Robin was pretty much running the business solo. The small userbase was mostly down to the stringent vetting process which used Facebook and personal messages to ensure the user was female. As the service switched to Facebook connect, vetting will no longer become possible in the same way. Robin asked how to expand the business beyond London (into cities she didn’t know nearly as well) and whether worrying about user grown was a legitimate concern.
Everyone agreed it was a very exciting position to be in. To find a surprisingly ignored niche in the saturated market of online dating was impressive. The room agreed that viral growth was highly likely once the bottleneck of a slow and laborious vetting process was removed. The problems this introduces is the credibility of the process; the best way to overcome that particular problem was to ask users to link in more of their social network profiles to legitimise their identity on Dattch.
Regarding expansion, while many good ideas were floated about how to achieve this (celebrity/high profile ‘ambassadors’, PR stunts, nightlife events) something I hadn’t thought of myself, but seemed obvious, was that “if you aren’t achieving viral growth in London, you aren’t ready to expand yet”. The main takeaways were that the product is good (although there’s no solid evidence to suggest there exists a large enough userbase of interest people to make the business viable) and will likely spread, but how to control and dictate that expansion so that the user experience isn’t diluted is a key point to consider.
You can view the Mural from this discussion here.
A Genius Idea
Observing a House of Genius session, it was clear to see that the idea works. Stripping away preconceptions and letting ideas live and die by their value did lead to a collection of people who didn’t know each other yet collectively acted as a ‘genius’ to creatively solve some challenging problems for fledgling tech startups here in the UK.
A note on Mural.ly
I love Mural.ly. While it certainly has its limitations in a quick fire, note-taking environment, it’s important to understand that’s not the situation it was designed for. It worked for House of Genius because I knew the format of the discussion in advance and had prepared a blank mural ready to fill in before each session began.
That said, the next time I’m looking to collaboratively brainstorm an idea, it’s certainly something I’ll use. What I didn’t get an opportunity to fully test was Mural.ly’s ability to include images, links and frames (used for presentations rather akin to Prezi.com) as well as tweets (I think they’re somehow embeddable). This was only because I had very little time to familiarise myself with the product before I had to begin taking notes.
I’ll be sure to blog or tweet any cool creations that I build with mural.ly in the future.

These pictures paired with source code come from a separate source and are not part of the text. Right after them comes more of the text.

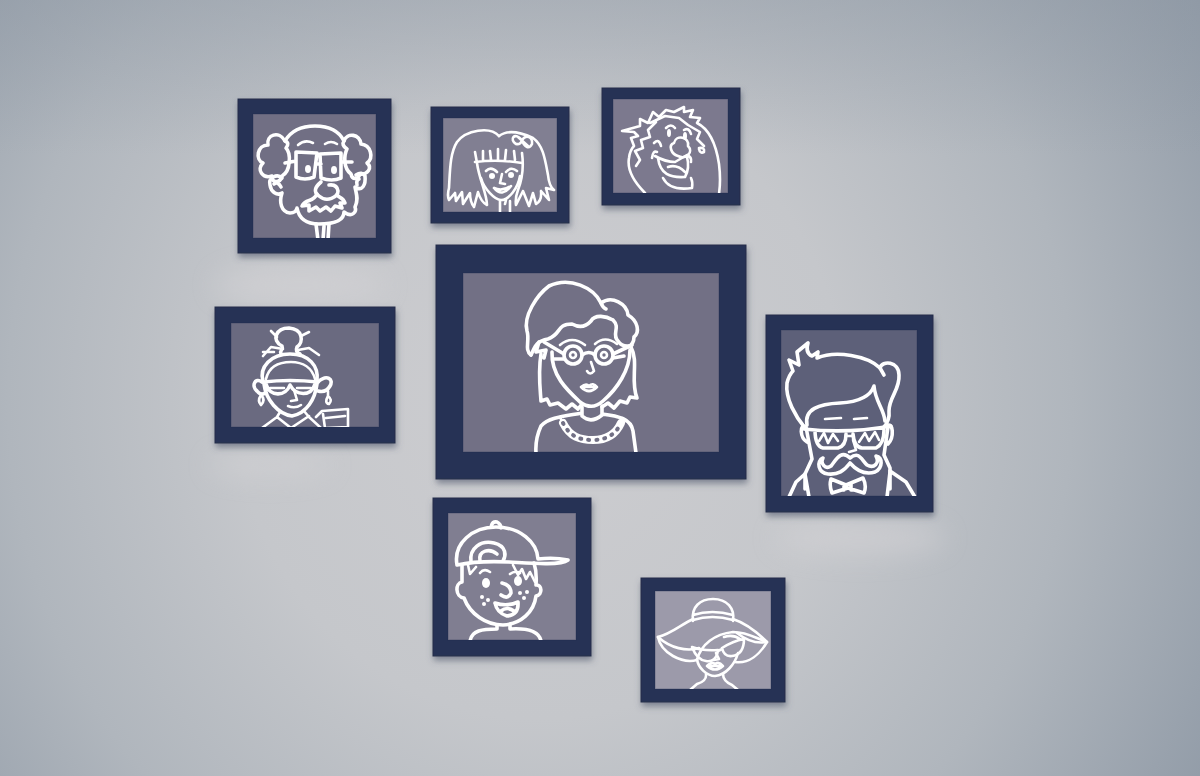
<!DOCTYPE html>
<html lang="en">
<head>
<meta charset="utf-8">
<title>Family portrait wall</title>
<style>
:root{--frame:#283354;--frame-edge:#222c4a;--line:#fff;--wall-light:#cacbcf;--wall-mid:#b9bdc3;--wall-dark:#939da9}
html,body{margin:0;width:1200px;height:776px;overflow:hidden;background:var(--wall-mid)}
svg{display:block}
.frames rect{fill:var(--frame);stroke:var(--frame-edge);stroke-width:1}
.mats rect{stroke:#222c4a;stroke-opacity:.35;stroke-width:1}
.portrait{fill:none;stroke:var(--line);stroke-width:3.6;stroke-linecap:round;stroke-linejoin:round}
.fine{stroke-width:2.6}
.solid{fill:var(--line);stroke:none}
</style>
</head>
<body>
<svg width="1200" height="776" viewBox="0 0 1200 776" role="img" aria-label="Eight framed line portraits on a grey wall">
<defs>
<radialGradient id="wall-light" gradientUnits="userSpaceOnUse" cx="540" cy="400" r="760" gradientTransform="translate(0 -20) scale(1 1.05)">
<stop offset="0" stop-color="#cdcdd0"/><stop offset=".4" stop-color="#c5c7cb"/><stop offset=".7" stop-color="#b0b6bd"/><stop offset="1" stop-color="#929ca8"/>
</radialGradient>
<linearGradient id="wall-top" x1="0" y1="0" x2="0" y2="1">
<stop offset="0" stop-color="#8d97a3" stop-opacity=".4"/><stop offset=".2" stop-color="#8d97a3" stop-opacity="0"/>
</linearGradient>
<filter id="frame-shadow" x="-20%" y="-20%" width="140%" height="150%"><feDropShadow dx="1" dy="4" stdDeviation="3" flood-color="#4c566b" flood-opacity=".6"/></filter>
<filter id="glow-blur" x="-50%" y="-100%" width="200%" height="300%"><feGaussianBlur stdDeviation="12"/></filter>
<clipPath id="clip-grandpa"><rect x="253" y="114" width="123" height="124"/></clipPath>
<clipPath id="clip-girl"><rect x="443" y="118" width="114" height="94"/></clipPath>
<clipPath id="clip-laughing"><rect x="613" y="99" width="115" height="94"/></clipPath>
<clipPath id="clip-bun"><rect x="231" y="323" width="148" height="104"/></clipPath>
<clipPath id="clip-mother"><rect x="463" y="273" width="256" height="179"/></clipPath>
<clipPath id="clip-moustache"><rect x="781" y="330" width="136" height="166"/></clipPath>
<clipPath id="clip-cap"><rect x="448" y="513" width="128" height="127"/></clipPath>
<clipPath id="clip-hat"><rect x="655" y="591" width="116" height="98"/></clipPath>
</defs>

<g class="wall">
<rect width="1200" height="776" fill="url(#wall-light)"/>
<rect width="1200" height="776" fill="url(#wall-top)"/>
<g fill="#d5d4d7" opacity=".5" filter="url(#glow-blur)">
<ellipse cx="300" cy="285" rx="85" ry="20"/><ellipse cx="860" cy="538" rx="85" ry="18"/><ellipse cx="270" cy="465" rx="60" ry="12"/>
</g>
</g>

<g class="frames" filter="url(#frame-shadow)">
<rect x="238" y="99" width="153" height="154"/>
<rect x="431" y="107" width="138" height="116"/>
<rect x="602" y="88" width="138" height="117"/>
<rect x="215" y="307" width="180" height="136"/>
<rect x="436" y="245" width="310" height="234"/>
<rect x="766" y="315" width="167" height="197"/>
<rect x="433" y="498" width="158" height="158"/>
<rect x="641" y="578" width="144" height="124"/>
</g>

<g class="mats">
<rect x="253" y="114" width="123" height="124" fill="#716f84"/>
<rect x="443" y="118" width="114" height="94" fill="#817f92"/>
<rect x="613" y="99" width="115" height="94" fill="#7c798e"/>
<rect x="231" y="323" width="148" height="104" fill="#6a6a80"/>
<rect x="463" y="273" width="256" height="179" fill="#727085"/>
<rect x="781" y="330" width="136" height="166" fill="#5d6079"/>
<rect x="448" y="513" width="128" height="127" fill="#807e91"/>
<rect x="655" y="591" width="116" height="98" fill="#9c9aaa"/>
</g>

<g id="grandpa" class="portrait" clip-path="url(#clip-grandpa)">
<path d="M285 141C292 129 304 126 315 126C329 126 339 131 344 141"/>
<path d="M285 141C279 130 266 135 268 145C257 145 255 160 263 163C256 170 263 179 272 176C271 183 280 184 282 176C291 171 291 153 286 148Q290 143 285 141"/>
<path d="M344 141C347 132 360 134 361 144C371 145 374 158 367 163C373 168 367 175 360 174C358 180 352 180 351 174C343 168 344 155 347 149Q341 145 344 141"/>
<path d="M282 178C277 173 268 178 270 185C271 192 277 196 282 193C279 202 281 212 290 213Q296 213 297 208C299 219 307 224 319 224C333 224 344 221 344 212C352 218 357 212 355 207C359 199 356 193 355 187C362 192 366 185 365 176Q362 171 356 175"/>
<path d="M274 184Q278 181 281 187M359 179Q356 180 357 185"/>
<path d="M296 152L317 153L314 177Q305 181 296 177ZM320 154L341 153L341 178Q332 182 321 178ZM317 164H321M296 161L285 163M341 162L352 162"/>
<path class="fine" d="M298 145Q305 139 313 143M325 144Q331 140 337 144"/>
<path d="M321 182C315 187 313 192 319 196C327 203 338 197 338 191Q337 184 329 185"/>
<path d="M317 194C313 203 306 198 302 206L309 205L309 211L316 207L320 211L326 207L331 211L335 206L342 208L340 203L345 203C343 197 339 198 337 195"/>
<path d="M316 224L318 240M324 226L323 240M329 224L328 240"/>
<g class="solid"><ellipse cx="308" cy="169" rx="3" ry="4"/><ellipse cx="334" cy="170" rx="3" ry="4"/></g>
</g>

<g id="girl" class="portrait fine" clip-path="url(#clip-girl)">
<path d="M499 136C490 126 466 130 457 142C450 153 450 170 449 188Q447 195 449 200L455 193L456 201L462 192L463 204L470 193Q470 202 474 207L478 192Q481 202 487 205C487 194 479 179 477 163L475 152"/>
<path d="M499 136C508 129 520 132 533 138C543 145 545 159 548 175Q549 186 554 190L546 188L549 200L541 191Q542 201 536 204L533 193L529 206L523 191L516 205Q515 198 518 190C522 180 524 168 522 153"/>
<path d="M475 162Q498 159 522 163M483 151V160M490 151L491 160M498 149V160M506 150L505 160M514 151L515 160"/>
<path d="M481 178C484 189 495 200 501 200C509 200 518 188 520 176M500 200V212M506 200L505 204M510 201V212"/>
<path d="M486 171Q491 166 497 172M506 172Q511 166 517 171M502 174L500 183L505 184M494 188Q502 198 511 186Q502 192 494 188"/>
<path d="M522 140C514 131 509 140 516 144Q521 145 522 140C526 134 533 137 532 144C529 150 524 147 522 140M518 137L528 146"/>
<g class="solid"><circle cx="492" cy="176" r="3"/><circle cx="511" cy="175" r="3"/></g>
</g>

<g id="laughing-man" class="portrait fine" clip-path="url(#clip-laughing)">
<path d="M645 193C633 181 627 169 629 158Q630 150 634 146L631 138L638 136L634 132L622 131L640 126L640 119L648 123L653 112L659 117L666 110L674 112L684 107L684 112L693 110L690 117L700 118L697 123C709 129 716 144 719 164Q721 180 719 194"/>
<path d="M656 122L648 130L650 137L641 140L643 148L635 151L640 160L636 166M650 123L665 116L679 118L688 125L700 132L697 139L704 146"/>
<path d="M699 148Q705 147 704 152Q700 154 699 149M666 128Q671 123 675 128M684 130Q689 127 691 134M654 143Q659 138 661 146M674 143C668 145 671 154 678 156C686 160 694 152 688 146C690 137 676 134 674 143"/>
<path d="M652 158Q653 150 657 152M655 156C662 160 668 162 675 162L687 155Q692 157 691 162M658 158C660 174 670 178 685 177Q690 168 687 157M668 167Q677 164 685 172M663 178C668 188 678 190 692 188Q693 182 691 178"/>
<g class="solid"><ellipse cx="669" cy="133" rx="2" ry="4"/><ellipse cx="685" cy="136" rx="2" ry="4"/></g>
</g>

<g id="woman-with-bun" class="portrait" clip-path="url(#clip-bun)">
<path d="M281 354C279 350 284 350 282 346C271 340 276 328 289 328C303 329 304 342 297 347Q295 352 300 354"/>
<path class="fine" d="M277 337L271 331M301 336L309 332M283 349L271 347L263 356M298 350L309 348L319 355M274 352L263 352"/>
<path d="M263 381C259 367 271 354 290 354C309 354 319 366 317 381"/>
<path d="M266 379C269 366 280 362 291 362C303 362 312 368 315 379" class="fine"/>
<path d="M262 382C255 377 251 386 257 391Q261 396 265 393M318 382C327 374 334 379 330 386Q326 393 318 391"/>
<path d="M263 382Q290 379 318 382M266 384C270 398 286 396 290 385C296 396 311 397 315 384M264 384C266 400 278 414 292 416C307 413 315 399 317 384"/>
<path class="fine" d="M270 388H284M297 388H311M294 390L297 400L291 401M288 406Q295 409 301 405"/>
<path class="fine" d="M261 395Q257 401 261 405Q266 400 261 395M328 391V396M328 396Q324 403 329 404Q333 400 328 396"/>
<path d="M280 412L277 417L262 428M304 411L309 417L321 428M277 417L291 428L309 416M316 417L322 411L348 409V427L325 428L323 414M326 418L345 416" class="fine"/>
</g>

<g id="mother" class="portrait" clip-path="url(#clip-mother)">
<path d="M531 355C524 350 530 340 527 331C523 316 537 295 549 286C570 276 594 288 601 303C612 295 627 304 628 315C638 321 640 332 634 337Q634 344 628 347"/>
<path d="M531 355C535 347 536 341 548 339C562 334 556 324 572 324Q583 330 591 321C595 314 606 316 613 320M601 303Q603 308 606 309M613 320C621 328 611 334 618 341Q622 347 629 346"/>
<path d="M539 342L536 352L546 350L544 358M541 354C538 372 540 387 541 401L547 399L550 405L558 403L566 409L572 404L578 409L582 404"/>
<path d="M631 347C639 362 630 381 637 398L630 397L627 403L620 401L614 408L608 403L602 407"/>
<path d="M552 352C551 375 567 390 580 402Q592 411 603 401C617 389 630 370 630 350"/>
<g><circle cx="573" cy="355" r="9"/><circle cx="604" cy="355" r="9"/><circle class="fine" cx="573" cy="355" r="3"/><circle class="fine" cx="604" cy="355" r="3"/></g>
<path d="M582 355Q589 350 595 355M564 354L544 342M613 354L632 345M553 359H564M613 358L624 356"/>
<path d="M560 345Q572 335 585 345M595 344Q605 335 617 344M591 362L594 371Q590 376 587 371M581 387Q586 383 589 386Q593 382 597 387Q589 395 581 387M583 387H595" class="fine"/>
<path d="M582 407V416Q591 424 602 415V406M582 413C566 416 549 417 541 426Q535 439 536 453M602 414C619 416 631 419 633 431L636 453"/>
<path d="M560 417C566 434 578 440 593 440C609 440 619 432 622 418" class="fine"/>
<path d="M563 423C570 437 580 440 593 440C607 440 616 434 621 423" stroke-width="8"/>
<path d="M563 423C570 437 580 440 593 440C607 440 616 434 621 423" stroke="#727085" stroke-width="4" stroke-dasharray="1 7"/>
</g>

<g id="moustache-man" class="portrait" clip-path="url(#clip-moustache)">
<path d="M805 428C796 417 785 399 787 383Q789 375 793 371L789 360L799 365L797 352L808 343Q805 353 812 356L818 352L817 358C836 350 868 356 880 368C882 360 899 361 899 375C900 390 889 397 889 411Q890 420 884 427"/>
<path d="M807 425C804 409 819 404 840 403C856 402 870 398 874 386C875 401 884 409 885 421M880 368L884 375"/>
<path d="M806 427C799 423 800 438 807 442M886 426C894 421 894 438 888 444M806 427L812 459L805 474V489M888 427L884 455L890 468V489"/>
<path d="M804 429Q847 434 891 426M815 430Q815 446 823 448H838Q846 446 846 434M853 434Q854 447 862 448H876Q884 444 884 430"/>
<path class="fine" d="M825 419L841 418M854 419L867 418M819 441L824 433L828 443L833 434L838 441M859 442L865 433L869 441L875 432L879 440M846 436H853M853 440L856 450L849 452"/>
<path d="M850 458C841 449 836 460 831 466C825 470 820 463 823 458C816 461 818 473 828 474C838 475 844 471 850 463C857 471 865 475 875 472C883 468 883 457 876 456C880 463 874 469 867 465C861 459 859 451 850 458"/>
<path d="M831 479L846 485L863 478Q867 486 864 493L848 488L832 493Q829 486 831 479M844 484V490M851 484V490M805 474L796 482L789 497M890 471L906 482L915 497M805 474L809 497M890 472L887 497"/>
</g>

<g id="boy-in-cap" class="portrait" clip-path="url(#clip-cap)">
<path d="M457 565C453 543 473 527 496 527C520 527 537 542 538 559Q554 557 568 560C560 566 528 563 509 562C489 561 471 562 457 565ZM491 527Q492 521 497 522Q501 524 501 528"/>
<path d="M471 562C469 548 481 540 494 543C507 546 506 556 503 561M480 561C478 550 490 548 497 554"/>
<path d="M462 566V582C455 583 455 597 464 598C470 614 486 625 503 625C521 624 534 612 536 596C543 595 542 584 536 585Q537 572 534 563"/>
<path class="fine" d="M513 565L518 575L522 569L526 579L530 572L535 582M468 565L470 574L476 567M480 573Q484 568 490 572M510 574Q515 570 520 573"/>
<path d="M502 583Q511 585 511 593Q508 600 501 595M495 603Q507 607 518 602Q519 615 507 616Q497 613 495 603M501 611Q507 606 514 611"/>
<path d="M497 626V629C483 629 471 630 470 642M510 625V629C527 628 539 631 541 641"/>
<g class="solid"><ellipse cx="486" cy="583" rx="4" ry="5"/><ellipse cx="518" cy="581" rx="4" ry="5"/><circle cx="482" cy="597" r="2"/><circle cx="488" cy="600" r="2"/><circle cx="484" cy="604" r="2"/><circle cx="520" cy="593" r="2"/><circle cx="527" cy="592" r="2"/><circle cx="524" cy="598" r="2"/></g>
</g>

<g id="woman-in-hat" class="portrait fine" clip-path="url(#clip-hat)">
<path d="M693 621C691 607 700 599 713 599C727 599 735 608 733 621M693 615Q712 609 733 615M693 620Q712 614 733 620"/>
<path d="M693 619C682 624 671 634 658 637C661 653 682 664 697 660C701 644 715 634 733 632C748 632 757 639 767 642C758 633 745 623 733 619M767 642C760 654 749 664 735 662"/>
<path d="M658 637C670 648 687 652 699 648M737 633C747 641 756 644 767 642M697 659C698 668 707 676 715 676C726 675 735 664 738 653"/>
<path d="M692 647Q702 651 718 650C717 659 712 662 706 661Q697 660 692 647M722 648Q733 641 744 639C744 650 740 655 732 656Q724 657 722 648M718 651L722 649M724 637Q733 634 740 639"/>
<path d="M716 653L719 659L714 660M707 666Q712 661 715 664Q719 661 723 666Q715 673 707 666M708 666H722"/>
<path d="M706 674Q707 681 697 684L690 690M723 674Q723 681 732 685L738 690"/>
</g>
</svg>
</body>
</html>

So in a day that started with a fascinating Decoded Lunch ‘n’ Learn (like the Arduino one I gave a while back – see here) given by Pete ‘real time’ Goodman, I left the office with an incredible insight into how the tech scene creatively solves problems and networks as well as a neat new tool to brainstorm (and it’s totally web based – look ma, no flash!)
And all thanks to the wonderful people at House of Genius!